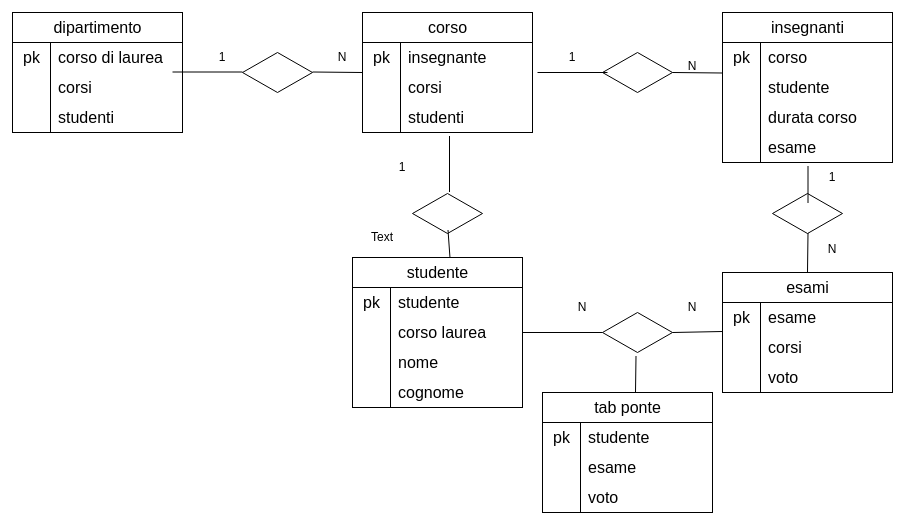
<!DOCTYPE html>
<html lang="it">
<head>
<meta charset="utf-8">
<title>Schema entità-relazioni</title>
<style>
:root { --ink: #000; --paper: #fff; }
* { box-sizing: border-box; }
html, body { margin: 0; background: var(--paper); }
.diagram {
  position: relative; width: 905px; height: 525px; overflow: hidden;
  background: var(--paper); color: var(--ink);
  font-family: "Liberation Sans", Arial, sans-serif;
}
.entity {
  position: absolute; width: 171px; border: 1px solid var(--ink);
  background: var(--paper); font-size: 16px; line-height: 30px;
}
.entity h2 {
  margin: 0; height: 30px; border-bottom: 1px solid var(--ink);
  font-size: 16px; font-weight: 400; line-height: 30px; text-align: center;
}
.fields { display: grid; grid-template-columns: 38px 1fr; margin-bottom: -1px; }
.key { border-right: 1px solid var(--ink); text-align: center; margin-bottom: 1px; }
.fields ul { margin: 0; padding: 0 0 0 7px; list-style: none; white-space: nowrap; }
.dipartimento { left: 12px; top: 12px; }
.corso { left: 362px; top: 12px; }
.insegnanti { left: 722px; top: 12px; }
.studente { left: 352px; top: 257px; }
.esami { left: 722px; top: 272px; }
.tab-ponte { left: 542px; top: 392px; }
.relations { position: absolute; left: 0; top: 0; fill: none; stroke: var(--ink); stroke-width: 1; }
.cardinality {
  position: absolute; transform: translate(-50%, -50%);
  font-size: 12px; line-height: 14px;
}
</style>
</head>
<body>
<main class="diagram">
  <section class="entity dipartimento">
    <h2>dipartimento</h2>
    <div class="fields"><div class="key">pk</div>
      <ul><li>corso di laurea</li><li>corsi</li><li>studenti</li></ul></div>
  </section>
  <section class="entity corso">
    <h2>corso</h2>
    <div class="fields"><div class="key">pk</div>
      <ul><li>insegnante</li><li>corsi</li><li>studenti</li></ul></div>
  </section>
  <section class="entity insegnanti">
    <h2>insegnanti</h2>
    <div class="fields"><div class="key">pk</div>
      <ul><li>corso</li><li>studente</li><li>durata corso</li><li>esame</li></ul></div>
  </section>
  <section class="entity studente">
    <h2>studente</h2>
    <div class="fields"><div class="key">pk</div>
      <ul><li>studente</li><li>corso laurea</li><li>nome</li><li>cognome</li></ul></div>
  </section>
  <section class="entity esami">
    <h2>esami</h2>
    <div class="fields"><div class="key">pk</div>
      <ul><li>esame</li><li>corsi</li><li>voto</li></ul></div>
  </section>
  <section class="entity tab-ponte">
    <h2>tab ponte</h2>
    <div class="fields"><div class="key">pk</div>
      <ul><li>studente</li><li>esame</li><li>voto</li></ul></div>
  </section>

  <svg class="relations" width="905" height="525" viewBox="0 0 905 525" aria-hidden="true">
    <defs><polygon id="relation" points="0,-20 35,0 0,20 -35,0"/></defs>
    <use href="#relation" x="277.5" y="72.5"/>
    <use href="#relation" x="637.5" y="72.5"/>
    <use href="#relation" x="447.5" y="213.5"/>
    <use href="#relation" x="807.5" y="213.5"/>
    <use href="#relation" x="637.5" y="332.5"/>
    <line x1="172.5" y1="72" x2="242.5" y2="72"/>
    <line x1="312.5" y1="72" x2="362.5" y2="72.5"/>
    <line x1="537.5" y1="72.5" x2="607.5" y2="72.5"/>
    <line x1="672.5" y1="72.5" x2="722.5" y2="73"/>
    <line x1="449.5" y1="136" x2="449.5" y2="192"/>
    <line x1="448" y1="230" x2="450" y2="258"/>
    <line x1="808" y1="166" x2="808" y2="203"/>
    <line x1="808" y1="233" x2="807.5" y2="272"/>
    <line x1="522.5" y1="332.5" x2="602.5" y2="332.5"/>
    <line x1="672.5" y1="332.5" x2="722.5" y2="331.5"/>
    <line x1="636" y1="356" x2="635.5" y2="392"/>
  </svg>

  <span class="cardinality" style="left:222px;top:57px">1</span>
  <span class="cardinality" style="left:342px;top:57px">N</span>
  <span class="cardinality" style="left:572px;top:57px">1</span>
  <span class="cardinality" style="left:692px;top:66px">N</span>
  <span class="cardinality" style="left:402px;top:167px">1</span>
  <span class="cardinality" style="left:382px;top:237px">Text</span>
  <span class="cardinality" style="left:832px;top:177px">1</span>
  <span class="cardinality" style="left:832px;top:249px">N</span>
  <span class="cardinality" style="left:582px;top:307px">N</span>
  <span class="cardinality" style="left:692px;top:307px">N</span>
</main>
</body>
</html>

+===+

Repeat the records exactly but leave out the images.

<!DOCTYPE html>
<html lang="it">
<head>
<meta charset="utf-8">
<title>Schema entità-relazioni</title>
<style>
:root { --ink: #000; --paper: #fff; }
* { box-sizing: border-box; }
html, body { margin: 0; background: var(--paper); }
.diagram {
  position: relative; width: 905px; height: 525px; overflow: hidden;
  background: var(--paper); color: var(--ink);
  font-family: "Liberation Sans", Arial, sans-serif;
}
.entity {
  position: absolute; width: 171px; border: 1px solid var(--ink);
  background: var(--paper); font-size: 16px; line-height: 30px;
}
.entity h2 {
  margin: 0; height: 30px; border-bottom: 1px solid var(--ink);
  font-size: 16px; font-weight: 400; line-height: 30px; text-align: center;
}
.fields { display: grid; grid-template-columns: 38px 1fr; margin-bottom: -1px; }
.key { border-right: 1px solid var(--ink); text-align: center; margin-bottom: 1px; }
.fields ul { margin: 0; padding: 0 0 0 7px; list-style: none; white-space: nowrap; }
.dipartimento { left: 12px; top: 12px; }
.corso { left: 362px; top: 12px; }
.insegnanti { left: 722px; top: 12px; }
.studente { left: 352px; top: 257px; }
.esami { left: 722px; top: 272px; }
.tab-ponte { left: 542px; top: 392px; }
.relations { position: absolute; left: 0; top: 0; fill: none; stroke: var(--ink); stroke-width: 1; }
.cardinality {
  position: absolute; transform: translate(-50%, -50%);
  font-size: 12px; line-height: 14px;
}
</style>
</head>
<body>
<main class="diagram">
  <section class="entity dipartimento">
    <h2>dipartimento</h2>
    <div class="fields"><div class="key">pk</div>
      <ul><li>corso di laurea</li><li>corsi</li><li>studenti</li></ul></div>
  </section>
  <section class="entity corso">
    <h2>corso</h2>
    <div class="fields"><div class="key">pk</div>
      <ul><li>insegnante</li><li>corsi</li><li>studenti</li></ul></div>
  </section>
  <section class="entity insegnanti">
    <h2>insegnanti</h2>
    <div class="fields"><div class="key">pk</div>
      <ul><li>corso</li><li>studente</li><li>durata corso</li><li>esame</li></ul></div>
  </section>
  <section class="entity studente">
    <h2>studente</h2>
    <div class="fields"><div class="key">pk</div>
      <ul><li>studente</li><li>corso laurea</li><li>nome</li><li>cognome</li></ul></div>
  </section>
  <section class="entity esami">
    <h2>esami</h2>
    <div class="fields"><div class="key">pk</div>
      <ul><li>esame</li><li>corsi</li><li>voto</li></ul></div>
  </section>
  <section class="entity tab-ponte">
    <h2>tab ponte</h2>
    <div class="fields"><div class="key">pk</div>
      <ul><li>studente</li><li>esame</li><li>voto</li></ul></div>
  </section>

  <svg class="relations" width="905" height="525" viewBox="0 0 905 525" aria-hidden="true">
    <defs><polygon id="relation" points="0,-20 35,0 0,20 -35,0"/></defs>
    <use href="#relation" x="277.5" y="72.5"/>
    <use href="#relation" x="637.5" y="72.5"/>
    <use href="#relation" x="447.5" y="213.5"/>
    <use href="#relation" x="807.5" y="213.5"/>
    <use href="#relation" x="637.5" y="332.5"/>
    <line x1="172.5" y1="72" x2="242.5" y2="72"/>
    <line x1="312.5" y1="72" x2="362.5" y2="72.5"/>
    <line x1="537.5" y1="72.5" x2="607.5" y2="72.5"/>
    <line x1="672.5" y1="72.5" x2="722.5" y2="73"/>
    <line x1="449.5" y1="136" x2="449.5" y2="192"/>
    <line x1="448" y1="230" x2="450" y2="258"/>
    <line x1="808" y1="166" x2="808" y2="203"/>
    <line x1="808" y1="233" x2="807.5" y2="272"/>
    <line x1="522.5" y1="332.5" x2="602.5" y2="332.5"/>
    <line x1="672.5" y1="332.5" x2="722.5" y2="331.5"/>
    <line x1="636" y1="356" x2="635.5" y2="392"/>
  </svg>

  <span class="cardinality" style="left:222px;top:57px">1</span>
  <span class="cardinality" style="left:342px;top:57px">N</span>
  <span class="cardinality" style="left:572px;top:57px">1</span>
  <span class="cardinality" style="left:692px;top:66px">N</span>
  <span class="cardinality" style="left:402px;top:167px">1</span>
  <span class="cardinality" style="left:382px;top:237px">Text</span>
  <span class="cardinality" style="left:832px;top:177px">1</span>
  <span class="cardinality" style="left:832px;top:249px">N</span>
  <span class="cardinality" style="left:582px;top:307px">N</span>
  <span class="cardinality" style="left:692px;top:307px">N</span>
</main>
</body>
</html>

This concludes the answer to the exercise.